The facility I work in is a Level III NICU, which means we can care for infants at 22 weeks’ gestation and 350 grams. Taking care of such small infants has its challenges. One of these is preventing intraventricular hemorrhage (IVH). One of the protocols we use is called a neuro-protection bundle. This care includes maintaining the infant in an elevated, midline supine position for the first seventy-two hours, administering antenatal steroids prior to delivery, giving the mother magnesium sulfate for neuroprotection, and minimizing rapid fluid infusion. We also perform serial head ultrasounds to monitor the infants’ progress, usually on days three and seven of life, and weekly follow-ups to check progression. Of course, preventing preterm delivery is the best method to avoid IVH. “Nursing care plays a critical role in reducing the progression and severity of GMH– IVH. Nursing interventions can be implemented by the care team for prevention and protection against GMH– IVH. The infant’s  head should be maintained in a midline position with the  head slightly elevated to reduce intracranial pressure and prevent obstruction of the jugular veins. Meta-anaylses support that maintaining the infant’s  head in a midline position might reduce infant mortality” (Langley, 2022).Skilled nursing care is essential to preventing damage, especially due to IVH.

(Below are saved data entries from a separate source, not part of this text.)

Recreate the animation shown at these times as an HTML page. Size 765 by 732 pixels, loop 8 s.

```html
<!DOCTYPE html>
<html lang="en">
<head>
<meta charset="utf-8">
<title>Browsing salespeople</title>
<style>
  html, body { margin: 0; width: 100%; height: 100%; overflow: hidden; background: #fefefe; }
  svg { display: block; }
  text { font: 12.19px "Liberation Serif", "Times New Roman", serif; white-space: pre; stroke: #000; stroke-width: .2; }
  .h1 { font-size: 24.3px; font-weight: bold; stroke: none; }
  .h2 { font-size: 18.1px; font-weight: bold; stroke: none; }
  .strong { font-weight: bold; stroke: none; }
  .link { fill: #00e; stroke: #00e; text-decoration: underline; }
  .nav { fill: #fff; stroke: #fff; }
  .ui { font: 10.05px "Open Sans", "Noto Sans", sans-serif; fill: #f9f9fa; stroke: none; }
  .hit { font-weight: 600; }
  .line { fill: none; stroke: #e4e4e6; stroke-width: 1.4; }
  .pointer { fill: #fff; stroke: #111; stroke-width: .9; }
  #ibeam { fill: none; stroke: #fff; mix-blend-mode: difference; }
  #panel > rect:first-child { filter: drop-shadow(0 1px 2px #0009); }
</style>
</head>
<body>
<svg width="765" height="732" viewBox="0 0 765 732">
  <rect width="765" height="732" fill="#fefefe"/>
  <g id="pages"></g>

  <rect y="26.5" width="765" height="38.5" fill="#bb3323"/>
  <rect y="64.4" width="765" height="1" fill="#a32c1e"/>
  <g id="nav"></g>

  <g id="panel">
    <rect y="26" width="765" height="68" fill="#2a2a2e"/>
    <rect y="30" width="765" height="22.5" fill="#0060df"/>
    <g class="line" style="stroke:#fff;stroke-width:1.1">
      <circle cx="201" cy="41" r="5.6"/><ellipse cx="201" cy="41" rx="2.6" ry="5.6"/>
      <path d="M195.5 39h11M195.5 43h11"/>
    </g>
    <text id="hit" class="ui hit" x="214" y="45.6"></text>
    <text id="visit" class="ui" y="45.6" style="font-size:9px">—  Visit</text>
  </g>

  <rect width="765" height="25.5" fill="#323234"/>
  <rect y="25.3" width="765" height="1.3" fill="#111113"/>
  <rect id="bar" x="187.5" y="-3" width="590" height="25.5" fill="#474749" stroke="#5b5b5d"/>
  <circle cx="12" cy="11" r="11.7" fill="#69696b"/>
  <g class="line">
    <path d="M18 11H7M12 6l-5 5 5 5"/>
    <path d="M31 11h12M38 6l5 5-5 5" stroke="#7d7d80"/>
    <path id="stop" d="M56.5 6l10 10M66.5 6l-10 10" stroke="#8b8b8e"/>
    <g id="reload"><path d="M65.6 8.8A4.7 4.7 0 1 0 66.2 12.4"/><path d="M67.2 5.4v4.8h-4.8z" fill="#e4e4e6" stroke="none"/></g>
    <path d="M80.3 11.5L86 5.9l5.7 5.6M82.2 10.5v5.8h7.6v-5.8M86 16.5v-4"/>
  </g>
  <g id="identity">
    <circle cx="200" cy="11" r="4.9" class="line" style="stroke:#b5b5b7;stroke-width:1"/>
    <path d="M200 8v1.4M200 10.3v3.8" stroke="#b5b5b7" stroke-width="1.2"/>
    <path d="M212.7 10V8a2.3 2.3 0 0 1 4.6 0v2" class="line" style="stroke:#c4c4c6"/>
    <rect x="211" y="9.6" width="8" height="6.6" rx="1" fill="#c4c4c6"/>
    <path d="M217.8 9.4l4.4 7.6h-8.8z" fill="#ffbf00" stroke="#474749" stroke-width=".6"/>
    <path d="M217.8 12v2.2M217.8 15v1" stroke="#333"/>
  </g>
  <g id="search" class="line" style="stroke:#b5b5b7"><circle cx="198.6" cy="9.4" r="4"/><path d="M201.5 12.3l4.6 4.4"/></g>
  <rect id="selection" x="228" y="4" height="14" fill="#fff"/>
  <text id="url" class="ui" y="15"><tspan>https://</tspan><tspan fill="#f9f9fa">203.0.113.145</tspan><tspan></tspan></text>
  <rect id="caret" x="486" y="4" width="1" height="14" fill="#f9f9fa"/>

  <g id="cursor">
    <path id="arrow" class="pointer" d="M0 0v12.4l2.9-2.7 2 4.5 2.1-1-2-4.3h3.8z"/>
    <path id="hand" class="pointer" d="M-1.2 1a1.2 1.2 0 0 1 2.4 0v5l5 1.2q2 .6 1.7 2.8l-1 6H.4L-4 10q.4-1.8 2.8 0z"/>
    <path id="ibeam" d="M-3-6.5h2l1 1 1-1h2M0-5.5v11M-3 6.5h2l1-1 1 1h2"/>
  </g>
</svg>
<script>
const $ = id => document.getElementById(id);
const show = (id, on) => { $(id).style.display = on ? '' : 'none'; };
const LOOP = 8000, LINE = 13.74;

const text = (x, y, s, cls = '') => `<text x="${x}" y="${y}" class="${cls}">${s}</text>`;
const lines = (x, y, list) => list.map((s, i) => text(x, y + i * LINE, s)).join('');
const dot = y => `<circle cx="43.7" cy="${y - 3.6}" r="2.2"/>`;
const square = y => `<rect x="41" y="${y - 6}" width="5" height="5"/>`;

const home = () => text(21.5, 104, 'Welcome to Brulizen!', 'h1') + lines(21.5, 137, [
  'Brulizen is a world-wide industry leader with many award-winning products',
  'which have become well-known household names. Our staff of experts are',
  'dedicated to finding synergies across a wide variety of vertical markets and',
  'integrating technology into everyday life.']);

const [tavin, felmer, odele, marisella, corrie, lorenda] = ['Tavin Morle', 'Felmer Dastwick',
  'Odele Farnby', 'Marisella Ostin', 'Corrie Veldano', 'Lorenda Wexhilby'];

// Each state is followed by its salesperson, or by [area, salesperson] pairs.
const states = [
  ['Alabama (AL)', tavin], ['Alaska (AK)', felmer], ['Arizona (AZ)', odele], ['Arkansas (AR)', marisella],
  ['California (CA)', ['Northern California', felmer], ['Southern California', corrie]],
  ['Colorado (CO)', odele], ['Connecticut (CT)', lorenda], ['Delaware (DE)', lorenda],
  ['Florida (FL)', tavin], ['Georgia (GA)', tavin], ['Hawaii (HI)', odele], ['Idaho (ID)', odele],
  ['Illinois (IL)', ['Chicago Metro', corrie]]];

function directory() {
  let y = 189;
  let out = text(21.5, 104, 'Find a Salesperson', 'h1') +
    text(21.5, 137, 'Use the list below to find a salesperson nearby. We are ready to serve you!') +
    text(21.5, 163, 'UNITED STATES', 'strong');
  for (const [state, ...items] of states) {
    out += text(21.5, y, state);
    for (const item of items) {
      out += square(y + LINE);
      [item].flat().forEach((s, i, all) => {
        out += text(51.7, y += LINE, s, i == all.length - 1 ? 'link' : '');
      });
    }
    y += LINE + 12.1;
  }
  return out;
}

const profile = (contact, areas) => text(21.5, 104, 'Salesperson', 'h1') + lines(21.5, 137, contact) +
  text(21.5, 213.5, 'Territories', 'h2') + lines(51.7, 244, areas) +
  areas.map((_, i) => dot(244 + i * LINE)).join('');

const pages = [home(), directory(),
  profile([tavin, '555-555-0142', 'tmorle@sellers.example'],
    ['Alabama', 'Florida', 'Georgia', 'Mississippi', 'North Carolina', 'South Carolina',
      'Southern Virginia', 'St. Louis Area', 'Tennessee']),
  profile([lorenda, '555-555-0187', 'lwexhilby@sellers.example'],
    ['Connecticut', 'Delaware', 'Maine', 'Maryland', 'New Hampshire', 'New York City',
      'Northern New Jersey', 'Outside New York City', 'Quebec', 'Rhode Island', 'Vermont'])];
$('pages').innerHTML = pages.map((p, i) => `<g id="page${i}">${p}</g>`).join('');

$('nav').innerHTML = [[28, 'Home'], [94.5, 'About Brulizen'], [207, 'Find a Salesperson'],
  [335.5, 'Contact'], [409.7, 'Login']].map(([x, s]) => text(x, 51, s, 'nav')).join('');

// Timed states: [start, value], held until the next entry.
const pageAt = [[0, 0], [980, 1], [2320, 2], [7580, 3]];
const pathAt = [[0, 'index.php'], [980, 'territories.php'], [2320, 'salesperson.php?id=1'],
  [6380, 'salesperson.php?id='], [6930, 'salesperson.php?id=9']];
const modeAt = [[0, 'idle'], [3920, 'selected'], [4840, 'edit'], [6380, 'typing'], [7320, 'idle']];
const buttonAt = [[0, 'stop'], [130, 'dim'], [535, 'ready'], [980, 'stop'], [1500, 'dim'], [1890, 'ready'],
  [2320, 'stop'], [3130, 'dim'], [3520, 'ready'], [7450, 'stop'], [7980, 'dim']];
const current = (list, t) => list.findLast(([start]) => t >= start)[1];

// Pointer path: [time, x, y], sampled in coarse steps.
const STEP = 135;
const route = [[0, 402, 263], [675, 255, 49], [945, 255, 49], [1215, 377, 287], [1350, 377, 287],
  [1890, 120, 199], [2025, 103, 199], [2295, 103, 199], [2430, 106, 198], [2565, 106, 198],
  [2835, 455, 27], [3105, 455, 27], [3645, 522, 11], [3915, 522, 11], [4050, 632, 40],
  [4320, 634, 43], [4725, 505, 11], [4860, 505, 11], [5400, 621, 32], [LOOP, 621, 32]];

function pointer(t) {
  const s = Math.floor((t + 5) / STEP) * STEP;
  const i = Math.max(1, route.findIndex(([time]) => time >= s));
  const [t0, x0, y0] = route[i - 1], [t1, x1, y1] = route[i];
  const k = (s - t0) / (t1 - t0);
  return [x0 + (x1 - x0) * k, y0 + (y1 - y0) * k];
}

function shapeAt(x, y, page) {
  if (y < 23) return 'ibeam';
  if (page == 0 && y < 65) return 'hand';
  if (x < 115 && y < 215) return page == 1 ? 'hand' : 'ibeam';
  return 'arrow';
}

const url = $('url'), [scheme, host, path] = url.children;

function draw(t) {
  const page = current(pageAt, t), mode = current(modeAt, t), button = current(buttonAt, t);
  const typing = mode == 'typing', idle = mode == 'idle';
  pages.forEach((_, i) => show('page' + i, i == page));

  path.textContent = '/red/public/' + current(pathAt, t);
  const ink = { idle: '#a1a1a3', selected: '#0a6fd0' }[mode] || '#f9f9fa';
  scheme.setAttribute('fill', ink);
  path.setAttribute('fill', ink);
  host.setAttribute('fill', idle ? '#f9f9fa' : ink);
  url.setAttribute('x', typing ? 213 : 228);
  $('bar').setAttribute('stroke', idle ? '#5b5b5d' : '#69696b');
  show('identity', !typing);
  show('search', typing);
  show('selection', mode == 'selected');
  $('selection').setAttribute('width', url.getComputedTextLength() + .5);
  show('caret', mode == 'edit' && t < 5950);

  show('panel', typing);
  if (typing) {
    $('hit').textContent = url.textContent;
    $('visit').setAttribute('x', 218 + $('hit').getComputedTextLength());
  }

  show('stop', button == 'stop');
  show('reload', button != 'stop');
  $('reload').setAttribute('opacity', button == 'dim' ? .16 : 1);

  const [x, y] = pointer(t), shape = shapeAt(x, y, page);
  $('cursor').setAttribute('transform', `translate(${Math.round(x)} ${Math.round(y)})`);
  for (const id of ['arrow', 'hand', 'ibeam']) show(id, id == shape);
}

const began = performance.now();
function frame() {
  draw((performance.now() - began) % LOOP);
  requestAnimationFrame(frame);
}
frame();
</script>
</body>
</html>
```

The Galen library was very easy to use. I searched head protocol for neonatology and intraventricular hemorrhage. The article I found does support our current practice.

References

Langley, E. A., Blake, S. M., & Coe, K. L. (2022). Recent Review of Germinal Matrix Hemorrhage–Intraventricular Hemorrhage in Preterm Infants.  Neonatal Network,  41(2), 100–106. https://doi.org/10.1891/11-T-722

2nd peer resp

Megan Rodriguez

The intervention that I use daily at work is scanning medications at the bedside before giving them to my patient. I just discussed this with my orientee at work when we were discussing best and safe practices. There is always a way around things such as manually entering barcodes and saying that you gave a medication without scanning, but that is not the safest way. The case study I found discusses that in detail, “Closed-loop medication system: Leveraging Technology to Elevate Safety.” In this study, the authors discuss how introducing a scanning-based medication administration system reduced errors by 2% points per month over a 5-year period. This method has the nurse scanning the patient’s personal wrist band then scanning the medications ordered (Burkoski et al., 2019). They also discussed how a closed-loop medication system reduced errors by 10% per month. The use of a closed loop system is the doctors inputting their own orders into the computer rather than a verbal or written order (Burkoski et al., 2019). This study showed me that all the tedious scans do reduce errors, and having doctors input their orders is a crucial part of reducing medication errors.

To find this article, I went to the library website. I opened EBSCO host, which has been my favorite database to search for articles since my ADN 5 years ago. I changed the settings to only find studies, articles, evidence-based practice, and nursing journals. I also ensured the settings had a year limit to meet the rubric. It’s not needed, but I would like to make the first author a nurse when searching. To me, that makes the articles more nursing related and less administrative or for doctors. I searched for medication administration, and then in my second line, I added error reduction, and this was the first article to pop up. I found it easy to search for an article relevant, and I also have had practice in navigating these databases and knew how to mess with the settings.